[Collected data]

****************************************

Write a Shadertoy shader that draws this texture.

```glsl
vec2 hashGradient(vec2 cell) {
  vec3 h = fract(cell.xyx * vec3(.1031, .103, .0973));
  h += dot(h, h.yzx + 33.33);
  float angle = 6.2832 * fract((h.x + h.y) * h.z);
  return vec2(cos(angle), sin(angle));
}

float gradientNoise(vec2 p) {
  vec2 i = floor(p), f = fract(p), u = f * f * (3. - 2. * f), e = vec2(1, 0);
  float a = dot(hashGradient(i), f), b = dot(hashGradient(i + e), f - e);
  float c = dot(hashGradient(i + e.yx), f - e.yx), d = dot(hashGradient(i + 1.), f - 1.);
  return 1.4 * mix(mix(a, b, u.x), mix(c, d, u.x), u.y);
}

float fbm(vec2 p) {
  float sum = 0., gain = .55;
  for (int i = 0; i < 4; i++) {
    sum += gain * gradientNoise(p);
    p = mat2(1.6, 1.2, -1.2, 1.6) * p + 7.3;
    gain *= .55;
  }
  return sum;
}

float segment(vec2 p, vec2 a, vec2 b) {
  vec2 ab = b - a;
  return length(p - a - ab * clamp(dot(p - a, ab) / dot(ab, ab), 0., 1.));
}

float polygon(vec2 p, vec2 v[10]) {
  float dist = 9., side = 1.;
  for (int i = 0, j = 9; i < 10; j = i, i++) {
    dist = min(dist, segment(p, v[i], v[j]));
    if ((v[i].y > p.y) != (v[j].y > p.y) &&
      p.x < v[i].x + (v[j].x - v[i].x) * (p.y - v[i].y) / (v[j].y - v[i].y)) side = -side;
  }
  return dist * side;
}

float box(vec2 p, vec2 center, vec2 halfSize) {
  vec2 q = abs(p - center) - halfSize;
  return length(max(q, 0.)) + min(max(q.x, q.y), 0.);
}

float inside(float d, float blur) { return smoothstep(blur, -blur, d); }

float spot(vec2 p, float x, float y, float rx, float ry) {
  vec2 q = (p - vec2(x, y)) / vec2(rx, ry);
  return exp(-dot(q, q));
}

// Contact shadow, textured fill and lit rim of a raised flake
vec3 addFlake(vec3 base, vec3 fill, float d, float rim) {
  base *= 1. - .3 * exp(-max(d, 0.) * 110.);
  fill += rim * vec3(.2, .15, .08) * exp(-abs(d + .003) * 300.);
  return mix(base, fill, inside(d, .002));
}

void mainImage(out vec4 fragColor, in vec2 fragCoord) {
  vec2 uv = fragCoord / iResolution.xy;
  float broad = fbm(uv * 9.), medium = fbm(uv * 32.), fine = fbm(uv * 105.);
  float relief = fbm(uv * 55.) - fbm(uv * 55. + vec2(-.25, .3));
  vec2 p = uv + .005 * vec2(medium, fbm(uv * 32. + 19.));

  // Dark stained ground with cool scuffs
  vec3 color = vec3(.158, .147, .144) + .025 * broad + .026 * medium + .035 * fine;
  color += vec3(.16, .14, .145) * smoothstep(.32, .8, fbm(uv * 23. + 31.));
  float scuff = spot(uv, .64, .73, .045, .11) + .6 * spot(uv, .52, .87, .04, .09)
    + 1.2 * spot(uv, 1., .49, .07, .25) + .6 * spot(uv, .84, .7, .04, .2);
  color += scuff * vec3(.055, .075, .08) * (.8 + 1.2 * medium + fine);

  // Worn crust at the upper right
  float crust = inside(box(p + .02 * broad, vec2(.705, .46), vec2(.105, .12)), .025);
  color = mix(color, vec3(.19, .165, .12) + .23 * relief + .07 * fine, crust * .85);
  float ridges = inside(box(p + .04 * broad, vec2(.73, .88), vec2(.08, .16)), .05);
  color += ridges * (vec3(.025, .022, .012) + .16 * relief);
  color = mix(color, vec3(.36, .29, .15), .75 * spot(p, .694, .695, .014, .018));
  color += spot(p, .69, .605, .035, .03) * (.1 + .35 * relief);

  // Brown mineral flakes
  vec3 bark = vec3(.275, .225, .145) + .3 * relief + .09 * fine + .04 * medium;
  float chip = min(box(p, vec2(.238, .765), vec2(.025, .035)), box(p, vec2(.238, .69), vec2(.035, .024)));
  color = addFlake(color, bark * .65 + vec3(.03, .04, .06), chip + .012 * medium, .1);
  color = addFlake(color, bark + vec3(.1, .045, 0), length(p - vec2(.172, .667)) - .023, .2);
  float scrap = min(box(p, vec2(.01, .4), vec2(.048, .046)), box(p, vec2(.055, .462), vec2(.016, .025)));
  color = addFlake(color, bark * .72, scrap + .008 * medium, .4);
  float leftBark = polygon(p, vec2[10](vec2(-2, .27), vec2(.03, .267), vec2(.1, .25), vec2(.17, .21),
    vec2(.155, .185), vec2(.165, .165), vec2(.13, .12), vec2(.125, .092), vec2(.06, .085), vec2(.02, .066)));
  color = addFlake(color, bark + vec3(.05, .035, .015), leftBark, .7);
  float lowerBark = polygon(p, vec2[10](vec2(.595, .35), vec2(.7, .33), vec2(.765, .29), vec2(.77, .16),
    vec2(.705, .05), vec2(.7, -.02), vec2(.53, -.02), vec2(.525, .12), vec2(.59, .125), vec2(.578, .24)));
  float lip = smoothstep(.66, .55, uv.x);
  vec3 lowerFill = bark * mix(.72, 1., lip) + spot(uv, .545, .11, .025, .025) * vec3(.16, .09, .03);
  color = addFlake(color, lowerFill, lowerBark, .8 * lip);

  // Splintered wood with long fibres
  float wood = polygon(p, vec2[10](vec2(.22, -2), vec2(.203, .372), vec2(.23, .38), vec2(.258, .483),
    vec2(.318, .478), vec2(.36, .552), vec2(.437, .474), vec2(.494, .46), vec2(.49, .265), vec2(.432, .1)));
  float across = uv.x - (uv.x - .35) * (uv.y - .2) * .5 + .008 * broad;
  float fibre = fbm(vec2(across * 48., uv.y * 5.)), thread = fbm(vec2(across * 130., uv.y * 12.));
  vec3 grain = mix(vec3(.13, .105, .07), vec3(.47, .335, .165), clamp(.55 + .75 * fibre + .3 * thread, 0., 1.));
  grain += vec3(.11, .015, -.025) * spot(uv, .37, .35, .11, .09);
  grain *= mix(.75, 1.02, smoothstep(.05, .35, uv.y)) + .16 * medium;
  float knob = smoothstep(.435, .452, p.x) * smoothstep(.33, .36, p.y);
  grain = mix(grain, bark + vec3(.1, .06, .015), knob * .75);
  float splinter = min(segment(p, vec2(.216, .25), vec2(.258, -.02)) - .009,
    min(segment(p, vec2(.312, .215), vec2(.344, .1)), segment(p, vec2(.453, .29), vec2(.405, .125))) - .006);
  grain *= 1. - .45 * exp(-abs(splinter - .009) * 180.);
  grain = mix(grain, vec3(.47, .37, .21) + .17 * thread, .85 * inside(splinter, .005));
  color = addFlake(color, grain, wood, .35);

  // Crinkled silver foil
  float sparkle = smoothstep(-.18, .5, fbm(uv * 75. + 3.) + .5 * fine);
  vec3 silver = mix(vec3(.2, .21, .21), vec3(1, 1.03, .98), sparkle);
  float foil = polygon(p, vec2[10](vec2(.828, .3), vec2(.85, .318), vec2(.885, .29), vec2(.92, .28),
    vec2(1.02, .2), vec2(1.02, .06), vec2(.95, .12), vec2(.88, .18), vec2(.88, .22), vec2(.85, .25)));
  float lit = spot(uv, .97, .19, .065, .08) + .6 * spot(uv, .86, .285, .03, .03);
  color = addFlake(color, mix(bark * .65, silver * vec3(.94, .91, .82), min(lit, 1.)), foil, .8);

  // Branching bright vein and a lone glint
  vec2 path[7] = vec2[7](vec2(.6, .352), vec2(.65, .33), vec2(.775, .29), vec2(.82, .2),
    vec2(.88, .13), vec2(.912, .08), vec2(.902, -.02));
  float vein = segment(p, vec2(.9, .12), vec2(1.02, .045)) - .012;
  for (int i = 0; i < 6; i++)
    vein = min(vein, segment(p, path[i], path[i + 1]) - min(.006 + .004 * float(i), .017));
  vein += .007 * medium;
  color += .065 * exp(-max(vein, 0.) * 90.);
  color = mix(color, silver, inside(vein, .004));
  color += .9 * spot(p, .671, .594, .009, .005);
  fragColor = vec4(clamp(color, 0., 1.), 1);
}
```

****************************************

• [TASK TO CARRY OUT]
Every line in the records above with the string "spot" in it should be shown.

• [RESPONSE BOX]
float spot(vec2 p, float x, float y, float rx, float ry) {
  float scuff = spot(uv, .64, .73, .045, .11) + .6 * spot(uv, .52, .87, .04, .09)
    + 1.2 * spot(uv, 1., .49, .07, .25) + .6 * spot(uv, .84, .7, .04, .2);
  color = mix(color, vec3(.36, .29, .15), .75 * spot(p, .694, .695, .014, .018));
  color += spot(p, .69, .605, .035, .03) * (.1 + .35 * relief);
  vec3 lowerFill = bark * mix(.72, 1., lip) + spot(uv, .545, .11, .025, .025) * vec3(.16, .09, .03);
  grain += vec3(.11, .015, -.025) * spot(uv, .37, .35, .11, .09);
  float lit = spot(uv, .97, .19, .065, .08) + .6 * spot(uv, .86, .285, .03, .03);
  color += .9 * spot(p, .671, .594, .009, .005);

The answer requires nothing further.